# Work task
For each line below that includes the word "stepA", make a copy.

# Data records
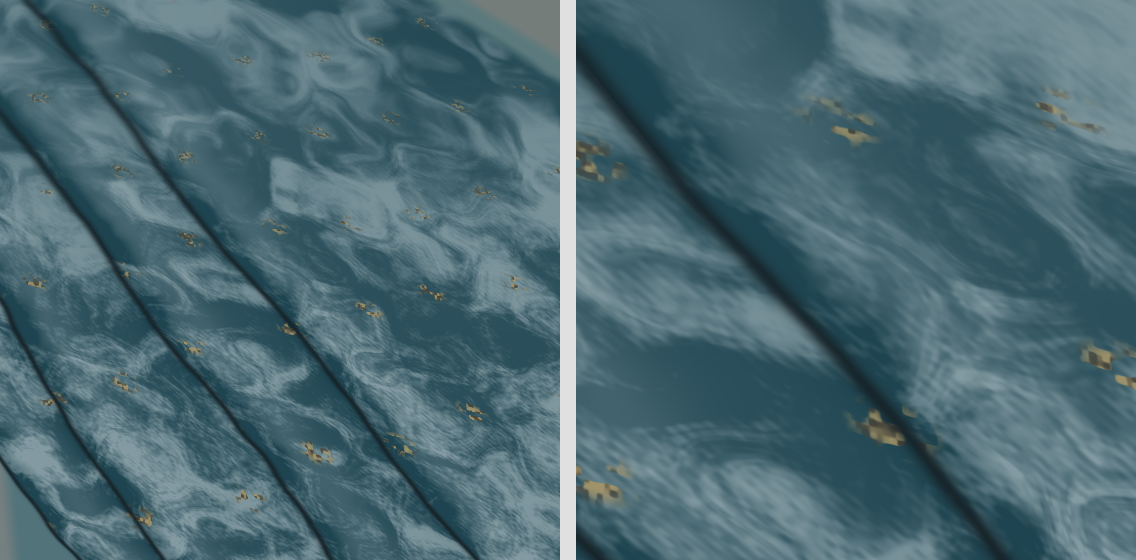
Left, the full canvas; right, a detail of the centre.
Write a Shadertoy shader that draws this texture.

```glsl
// Crushed teal velvet lying in diagonal folds, with scattered gold foil flecks.
// Warped noise makes the pile, signed distances to slanted lines make the folds,
// and a skewed lattice places the foil. Detail softens toward the far (top) end.

float hash(vec2 p) {
    return fract(sin(dot(p, vec2(127.1, 311.7))) * 43758.5453);
}

float noise(vec2 p) {
    vec2 i = floor(p), f = fract(p);
    f = f * f * f * (f * (f * 6.0 - 15.0) + 10.0);
    return mix(mix(hash(i), hash(i + vec2(1, 0)), f.x),
               mix(hash(i + vec2(0, 1)), hash(i + vec2(1, 1)), f.x), f.y);
}

// Fractal noise; a lower gain gives a softer, out-of-focus look
float fbm(vec2 p, float gain) {
    float sum = 0.0, total = 0.0, amp = 1.0;
    for (int i = 0; i < 5; i++) {
        sum += amp * noise(p);
        total += amp;
        amp *= gain;
        p = mat2(1.6, 1.2, -1.2, 1.6) * p + 17.3;
    }
    return sum / total;
}

// Brightness of the crushed pile, 0 to 1
float velvet(vec2 p, float layer, float blur) {
    vec2 q = vec2(p.x, 1.55 * (p.y + 0.35 * p.x)) + layer * 3.7;
    vec2 warp = vec2(noise(q * 13.0 + 5.0), noise(q * 13.0 + 41.0)) - 0.5;
    float patches = fbm(q * 9.5 + warp * 1.3, mix(0.68, 0.46, blur));
    float fibres = noise(mat2(0.8, 0.6, -0.6, 0.8) * q * vec2(130.0, 210.0)) - 0.5;
    patches += 0.13 * fibres * (1.0 - blur);
    patches += 0.24 * (noise(q * 3.6 + 8.0) - 0.5);
    return smoothstep(0.27, 0.75, patches);
}

// Foil flecks: x is coverage, y is the glint
vec2 foil(vec2 p, float blur) {
    const vec2 stepA = vec2(0.170, -0.173), stepB = vec2(0.146, 0.033);
    vec2 q = p - vec2(0.378, 0.366);
    q *= 1.0 + 0.5 * q.y;
    vec2 cell = inverse(mat2(stepA, stepB)) * q;
    vec2 id = floor(cell + 0.5);
    vec2 jitter = 0.25 * (vec2(hash(id), hash(id + 9.0)) - 0.5);
    vec2 local = mat2(stepA, stepB) * (cell - id - jitter);
    local.y += 0.3 * local.x;
    float cluster = 1.0 - smoothstep(0.35, 1.0, length(local / vec2(0.034, 0.021)));
    float soft = mix(0.07, 0.32, blur);
    float specks = noise(local * vec2(95.0, 150.0) + id * 13.0);
    specks = smoothstep(0.58 - soft, 0.58 + soft, specks);
    return vec2(cluster * specks * mix(0.95, 0.55, blur), noise(local * 240.0 + id * 7.0));
}

void mainImage(out vec4 fragColor, in vec2 fragCoord) {
    vec2 p = fragCoord / iResolution.xy;
    float blur = smoothstep(0.3, 0.95, p.y);

    // Each fold: x at the bottom edge, lean, crease half width
    vec3 folds[4] = vec3[4](vec3(0.848, 0.80, 0.0050), vec3(0.600, 0.75, 0.0055),
                            vec3(0.285, 0.63, 0.0050), vec3(0.143, 0.77, 0.0040));
    float light = 0.0, crease = 0.0, layer = 0.0, edge = 0.0;
    for (int i = 0; i < 4; i++) {
        vec3 f = folds[i];
        float wave = 0.007 * sin(p.y * 13.0 + float(i) * 2.3)
                   + 0.008 * (noise(vec2(p.y * 22.0, float(i) * 5.0)) - 0.5);
        float d = (p.x - f.x + f.y * p.y + wave) / sqrt(1.0 + f.y * f.y);
        float ragged = d + 0.014 * (noise(p * 32.0) - 0.5);
        float right = smoothstep(-0.004, 0.004, d);
        float width = f.z * (1.0 + 0.7 * blur);
        light += right * 0.30 * exp(-pow((ragged - 0.062) / 0.034, 2.0));
        light -= right * 0.42 * exp(-pow((ragged - 0.010) / 0.020, 2.0));
        light -= (1.0 - right) * 0.20 * exp(d / 0.022);
        crease = max(crease, exp(-pow(d / width, 2.0)) * mix(0.92, 0.72, blur));
        layer += step(0.0, d);
        edge = d;
    }

    // Pile colour from deep teal to silvery blue
    float pile = velvet(p, layer, blur);
    float tone = 0.45 + (pile - 0.48) * mix(1.08, 0.85, blur) + light;
    tone -= 0.22 * smoothstep(0.65, 1.0, p.y) * smoothstep(0.3, 0.9, p.x);
    vec3 color = mix(vec3(0.185, 0.325, 0.370), vec3(0.490, 0.585, 0.615),
                     clamp(tone, -0.22, 1.08));

    // Gold and bronze foil
    vec2 fleck = foil(p, blur);
    vec3 gold = mix(vec3(0.29, 0.27, 0.22), vec3(0.64, 0.58, 0.41),
                    smoothstep(0.25, 0.75, fleck.y));
    color = mix(color, gold, fleck.x);

    // Table and loose cloth beyond the lower left edge
    vec3 lining = mix(vec3(0.46, 0.50, 0.50), vec3(0.32, 0.45, 0.48),
                      smoothstep(0.0, 0.035, p.x + 0.1 * p.y - 0.008));
    color = mix(lining, color, smoothstep(-0.005, 0.003, edge));
    color = mix(color, vec3(0.085, 0.135, 0.155), crease);

    // Blurred selvage and grey backdrop in the far corner
    float corner = p.y - 1.0 + 0.62 * (p.x - 0.77);
    color = mix(color, vec3(0.36, 0.48, 0.49), smoothstep(-0.018, 0.014, corner));
    color = mix(color, vec3(0.46, 0.49, 0.48), smoothstep(0.026, 0.054, corner));

    fragColor = vec4(color, 1.0);
}
```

# Finished task
    const vec2 stepA = vec2(0.170, -0.173), stepB = vec2(0.146, 0.033);
    vec2 cell = inverse(mat2(stepA, stepB)) * q;
    vec2 local = mat2(stepA, stepB) * (cell - id - jitter);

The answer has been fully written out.